**Exercise details**:
Lines that contain "offset": how many are there in the listing below? Answer with a number and nothing more.

### Raw data ###

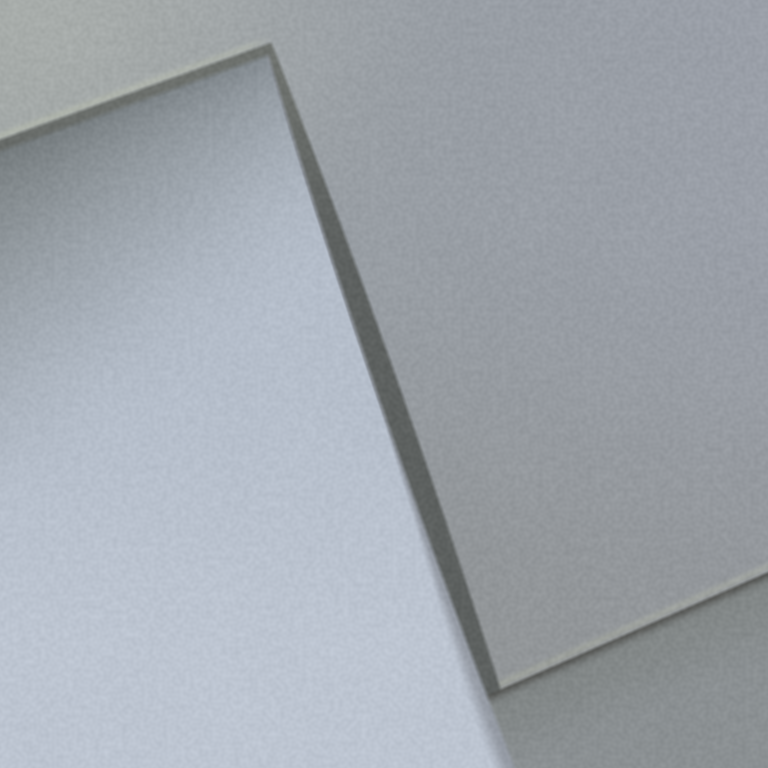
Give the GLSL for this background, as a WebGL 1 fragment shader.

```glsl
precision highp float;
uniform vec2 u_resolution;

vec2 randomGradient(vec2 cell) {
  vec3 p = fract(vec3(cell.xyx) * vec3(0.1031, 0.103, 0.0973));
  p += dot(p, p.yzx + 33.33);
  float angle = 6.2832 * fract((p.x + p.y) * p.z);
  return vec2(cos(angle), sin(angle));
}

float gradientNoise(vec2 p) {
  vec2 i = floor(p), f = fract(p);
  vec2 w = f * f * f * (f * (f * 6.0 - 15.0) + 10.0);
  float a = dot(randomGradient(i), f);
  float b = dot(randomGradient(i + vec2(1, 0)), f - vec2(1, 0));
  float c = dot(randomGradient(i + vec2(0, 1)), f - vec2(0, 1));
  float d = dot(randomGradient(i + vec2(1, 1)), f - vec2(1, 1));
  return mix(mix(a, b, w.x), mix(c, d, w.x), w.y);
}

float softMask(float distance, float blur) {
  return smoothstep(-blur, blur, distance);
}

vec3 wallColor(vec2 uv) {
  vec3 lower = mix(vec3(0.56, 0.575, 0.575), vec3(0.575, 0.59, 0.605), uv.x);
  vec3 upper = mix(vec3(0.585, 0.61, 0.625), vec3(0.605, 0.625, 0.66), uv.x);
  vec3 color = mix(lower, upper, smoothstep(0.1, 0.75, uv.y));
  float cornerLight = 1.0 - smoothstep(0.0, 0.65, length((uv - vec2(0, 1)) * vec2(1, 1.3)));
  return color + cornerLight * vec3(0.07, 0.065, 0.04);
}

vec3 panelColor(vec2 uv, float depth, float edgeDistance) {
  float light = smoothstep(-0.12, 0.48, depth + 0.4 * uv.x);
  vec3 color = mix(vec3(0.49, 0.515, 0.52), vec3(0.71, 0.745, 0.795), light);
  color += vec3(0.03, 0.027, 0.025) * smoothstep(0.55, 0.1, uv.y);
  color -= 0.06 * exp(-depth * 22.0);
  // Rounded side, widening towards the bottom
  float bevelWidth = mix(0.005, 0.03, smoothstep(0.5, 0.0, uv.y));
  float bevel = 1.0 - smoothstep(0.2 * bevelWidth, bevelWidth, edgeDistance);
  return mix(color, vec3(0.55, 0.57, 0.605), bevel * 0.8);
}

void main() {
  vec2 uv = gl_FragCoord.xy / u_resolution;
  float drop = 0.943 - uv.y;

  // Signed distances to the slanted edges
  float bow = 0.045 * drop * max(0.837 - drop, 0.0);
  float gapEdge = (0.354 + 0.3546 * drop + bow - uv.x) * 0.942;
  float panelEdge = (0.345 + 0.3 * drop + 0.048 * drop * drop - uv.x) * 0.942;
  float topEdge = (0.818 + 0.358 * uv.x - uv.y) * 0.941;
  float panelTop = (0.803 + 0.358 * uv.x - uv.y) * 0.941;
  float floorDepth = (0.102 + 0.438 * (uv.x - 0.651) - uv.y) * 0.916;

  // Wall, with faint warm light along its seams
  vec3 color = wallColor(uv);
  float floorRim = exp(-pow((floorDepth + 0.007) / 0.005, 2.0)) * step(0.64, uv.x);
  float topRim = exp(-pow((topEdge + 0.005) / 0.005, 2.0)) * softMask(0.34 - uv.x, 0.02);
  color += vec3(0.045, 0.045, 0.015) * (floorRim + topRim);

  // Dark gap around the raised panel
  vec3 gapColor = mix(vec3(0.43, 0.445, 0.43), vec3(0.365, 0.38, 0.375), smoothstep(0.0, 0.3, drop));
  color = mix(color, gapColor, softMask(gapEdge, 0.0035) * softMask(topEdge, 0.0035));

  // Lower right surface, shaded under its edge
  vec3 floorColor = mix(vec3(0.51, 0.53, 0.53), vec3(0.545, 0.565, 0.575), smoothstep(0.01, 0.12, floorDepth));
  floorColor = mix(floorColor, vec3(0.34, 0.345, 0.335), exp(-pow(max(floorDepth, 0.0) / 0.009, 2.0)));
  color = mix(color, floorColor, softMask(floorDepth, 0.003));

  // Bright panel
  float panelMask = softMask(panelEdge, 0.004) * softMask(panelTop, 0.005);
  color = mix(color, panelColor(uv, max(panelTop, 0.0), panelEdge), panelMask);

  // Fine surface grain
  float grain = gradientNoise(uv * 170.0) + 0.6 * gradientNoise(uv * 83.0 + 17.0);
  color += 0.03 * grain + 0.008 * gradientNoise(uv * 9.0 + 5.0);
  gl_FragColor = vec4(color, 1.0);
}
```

###
### Raw data ###

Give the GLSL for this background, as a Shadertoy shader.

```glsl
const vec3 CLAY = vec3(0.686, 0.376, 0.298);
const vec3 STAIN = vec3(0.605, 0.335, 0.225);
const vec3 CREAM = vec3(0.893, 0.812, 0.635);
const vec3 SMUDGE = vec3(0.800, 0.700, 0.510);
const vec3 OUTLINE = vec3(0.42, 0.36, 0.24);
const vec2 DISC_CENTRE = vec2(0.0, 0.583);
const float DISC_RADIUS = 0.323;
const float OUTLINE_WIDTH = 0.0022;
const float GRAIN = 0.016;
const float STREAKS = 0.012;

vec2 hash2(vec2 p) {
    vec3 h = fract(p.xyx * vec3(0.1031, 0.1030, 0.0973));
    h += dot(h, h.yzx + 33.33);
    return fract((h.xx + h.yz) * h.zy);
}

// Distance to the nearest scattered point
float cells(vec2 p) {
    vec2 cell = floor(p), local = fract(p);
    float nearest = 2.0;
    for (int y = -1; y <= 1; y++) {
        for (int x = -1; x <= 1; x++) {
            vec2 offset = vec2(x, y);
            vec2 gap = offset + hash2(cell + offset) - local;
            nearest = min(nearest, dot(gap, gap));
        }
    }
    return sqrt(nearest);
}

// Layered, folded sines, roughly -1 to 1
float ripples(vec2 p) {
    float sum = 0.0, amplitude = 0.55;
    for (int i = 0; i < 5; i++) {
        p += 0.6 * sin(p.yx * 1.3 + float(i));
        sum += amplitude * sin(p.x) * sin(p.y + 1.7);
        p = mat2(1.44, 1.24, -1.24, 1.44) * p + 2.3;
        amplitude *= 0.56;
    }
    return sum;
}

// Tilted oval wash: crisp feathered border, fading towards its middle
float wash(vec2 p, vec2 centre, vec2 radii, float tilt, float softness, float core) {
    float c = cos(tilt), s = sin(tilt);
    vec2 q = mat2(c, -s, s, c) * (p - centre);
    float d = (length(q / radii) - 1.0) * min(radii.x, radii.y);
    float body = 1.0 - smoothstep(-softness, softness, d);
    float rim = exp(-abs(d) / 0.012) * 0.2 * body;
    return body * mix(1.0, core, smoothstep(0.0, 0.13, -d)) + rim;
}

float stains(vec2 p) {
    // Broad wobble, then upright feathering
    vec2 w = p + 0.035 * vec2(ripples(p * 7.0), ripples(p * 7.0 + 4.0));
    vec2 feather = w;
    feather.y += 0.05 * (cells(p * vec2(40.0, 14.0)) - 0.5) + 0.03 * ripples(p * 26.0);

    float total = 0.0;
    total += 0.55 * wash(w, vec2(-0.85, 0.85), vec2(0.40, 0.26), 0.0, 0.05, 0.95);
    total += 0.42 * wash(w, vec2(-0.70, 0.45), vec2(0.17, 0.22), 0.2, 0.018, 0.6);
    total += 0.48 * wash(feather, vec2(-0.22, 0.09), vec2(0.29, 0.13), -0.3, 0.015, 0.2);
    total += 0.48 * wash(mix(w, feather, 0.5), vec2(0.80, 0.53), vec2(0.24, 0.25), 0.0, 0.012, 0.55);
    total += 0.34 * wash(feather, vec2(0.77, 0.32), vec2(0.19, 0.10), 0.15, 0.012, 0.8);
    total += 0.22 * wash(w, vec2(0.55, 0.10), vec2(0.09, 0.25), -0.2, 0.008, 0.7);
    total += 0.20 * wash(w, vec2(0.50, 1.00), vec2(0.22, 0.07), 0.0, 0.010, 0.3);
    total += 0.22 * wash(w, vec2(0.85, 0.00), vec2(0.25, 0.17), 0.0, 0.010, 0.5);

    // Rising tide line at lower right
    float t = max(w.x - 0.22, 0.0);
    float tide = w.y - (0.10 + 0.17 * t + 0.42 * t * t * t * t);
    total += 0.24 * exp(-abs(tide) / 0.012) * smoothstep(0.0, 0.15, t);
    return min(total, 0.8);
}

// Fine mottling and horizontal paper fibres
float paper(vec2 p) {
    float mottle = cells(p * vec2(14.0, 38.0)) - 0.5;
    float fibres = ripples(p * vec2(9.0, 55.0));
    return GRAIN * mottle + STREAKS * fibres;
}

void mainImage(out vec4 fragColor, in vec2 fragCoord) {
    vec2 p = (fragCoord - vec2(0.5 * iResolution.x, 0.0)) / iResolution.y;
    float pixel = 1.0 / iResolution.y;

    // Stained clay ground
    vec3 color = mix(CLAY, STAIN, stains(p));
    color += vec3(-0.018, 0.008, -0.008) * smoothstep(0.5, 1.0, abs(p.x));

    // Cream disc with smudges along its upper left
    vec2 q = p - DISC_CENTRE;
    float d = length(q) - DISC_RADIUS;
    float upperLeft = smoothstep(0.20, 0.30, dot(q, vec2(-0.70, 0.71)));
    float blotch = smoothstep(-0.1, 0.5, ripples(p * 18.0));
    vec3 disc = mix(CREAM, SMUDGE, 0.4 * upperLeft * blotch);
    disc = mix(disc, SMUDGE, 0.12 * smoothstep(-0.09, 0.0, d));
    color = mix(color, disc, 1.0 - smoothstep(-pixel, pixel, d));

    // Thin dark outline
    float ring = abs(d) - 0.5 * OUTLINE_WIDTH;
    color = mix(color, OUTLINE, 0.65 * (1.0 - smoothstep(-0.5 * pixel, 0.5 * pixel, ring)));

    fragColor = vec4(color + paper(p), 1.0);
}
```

###
### Raw data ###

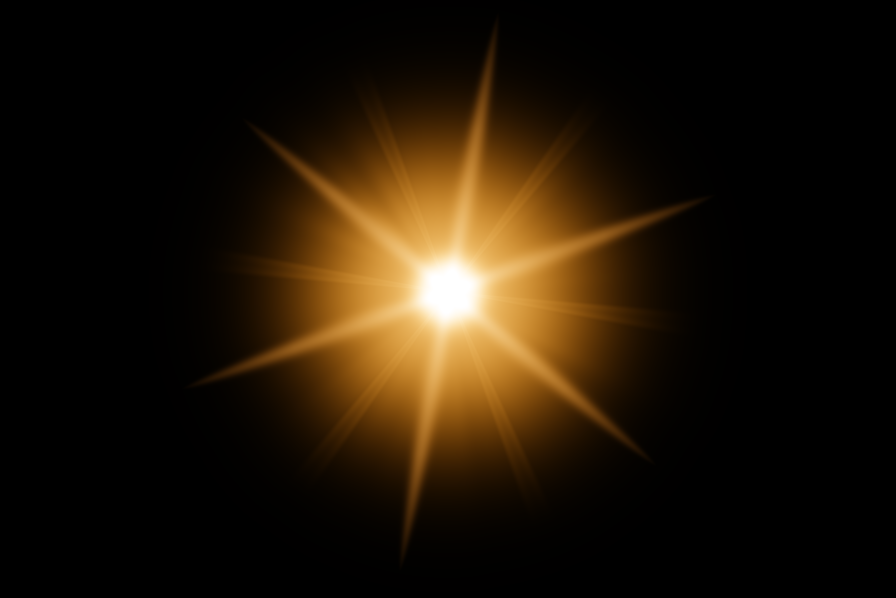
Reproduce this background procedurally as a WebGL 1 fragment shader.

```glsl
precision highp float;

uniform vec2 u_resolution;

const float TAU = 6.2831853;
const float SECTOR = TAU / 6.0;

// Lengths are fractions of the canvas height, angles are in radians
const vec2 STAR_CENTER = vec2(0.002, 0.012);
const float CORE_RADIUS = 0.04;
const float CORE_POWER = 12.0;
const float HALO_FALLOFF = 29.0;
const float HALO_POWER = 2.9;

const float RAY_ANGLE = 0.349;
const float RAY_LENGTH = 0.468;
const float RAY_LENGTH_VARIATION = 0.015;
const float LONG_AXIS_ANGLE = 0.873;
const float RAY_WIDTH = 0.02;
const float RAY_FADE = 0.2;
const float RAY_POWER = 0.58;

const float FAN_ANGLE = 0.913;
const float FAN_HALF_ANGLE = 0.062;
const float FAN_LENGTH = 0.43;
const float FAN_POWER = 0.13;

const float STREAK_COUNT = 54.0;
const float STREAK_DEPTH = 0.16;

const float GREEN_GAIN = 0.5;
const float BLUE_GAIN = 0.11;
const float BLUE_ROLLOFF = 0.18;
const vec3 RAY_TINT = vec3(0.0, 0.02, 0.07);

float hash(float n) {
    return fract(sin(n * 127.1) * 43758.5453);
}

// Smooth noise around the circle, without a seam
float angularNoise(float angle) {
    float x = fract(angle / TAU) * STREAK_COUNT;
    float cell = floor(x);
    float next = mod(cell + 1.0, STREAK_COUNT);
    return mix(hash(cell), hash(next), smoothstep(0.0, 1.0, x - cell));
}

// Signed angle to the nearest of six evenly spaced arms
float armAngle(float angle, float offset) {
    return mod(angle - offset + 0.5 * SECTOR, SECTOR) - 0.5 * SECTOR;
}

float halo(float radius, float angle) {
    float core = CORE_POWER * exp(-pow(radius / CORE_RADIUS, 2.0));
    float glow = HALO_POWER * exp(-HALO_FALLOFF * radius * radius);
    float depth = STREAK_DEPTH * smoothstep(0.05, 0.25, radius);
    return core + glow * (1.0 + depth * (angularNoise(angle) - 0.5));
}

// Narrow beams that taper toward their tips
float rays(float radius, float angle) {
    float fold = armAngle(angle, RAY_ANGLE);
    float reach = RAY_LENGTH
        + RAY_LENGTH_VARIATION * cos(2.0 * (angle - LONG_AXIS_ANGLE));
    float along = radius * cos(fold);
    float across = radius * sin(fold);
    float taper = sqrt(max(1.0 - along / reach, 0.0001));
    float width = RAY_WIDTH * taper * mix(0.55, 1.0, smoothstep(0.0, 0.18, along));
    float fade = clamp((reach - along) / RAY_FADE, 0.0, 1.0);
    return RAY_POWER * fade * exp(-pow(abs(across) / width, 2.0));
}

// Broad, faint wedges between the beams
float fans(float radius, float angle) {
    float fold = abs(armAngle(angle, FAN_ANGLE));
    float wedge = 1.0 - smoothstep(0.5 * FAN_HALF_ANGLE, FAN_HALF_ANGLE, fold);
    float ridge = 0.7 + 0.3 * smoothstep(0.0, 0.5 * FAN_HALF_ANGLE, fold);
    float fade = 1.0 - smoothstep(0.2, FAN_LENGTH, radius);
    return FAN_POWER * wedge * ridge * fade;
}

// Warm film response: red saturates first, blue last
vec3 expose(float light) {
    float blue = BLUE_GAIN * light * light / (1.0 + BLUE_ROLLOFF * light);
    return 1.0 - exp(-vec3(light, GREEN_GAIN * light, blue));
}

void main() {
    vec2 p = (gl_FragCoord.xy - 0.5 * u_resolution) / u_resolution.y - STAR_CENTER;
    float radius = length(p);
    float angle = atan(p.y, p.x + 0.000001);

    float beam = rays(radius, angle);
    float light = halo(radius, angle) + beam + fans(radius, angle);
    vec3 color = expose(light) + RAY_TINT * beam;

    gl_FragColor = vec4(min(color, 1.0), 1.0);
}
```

###

**Written answer**:
4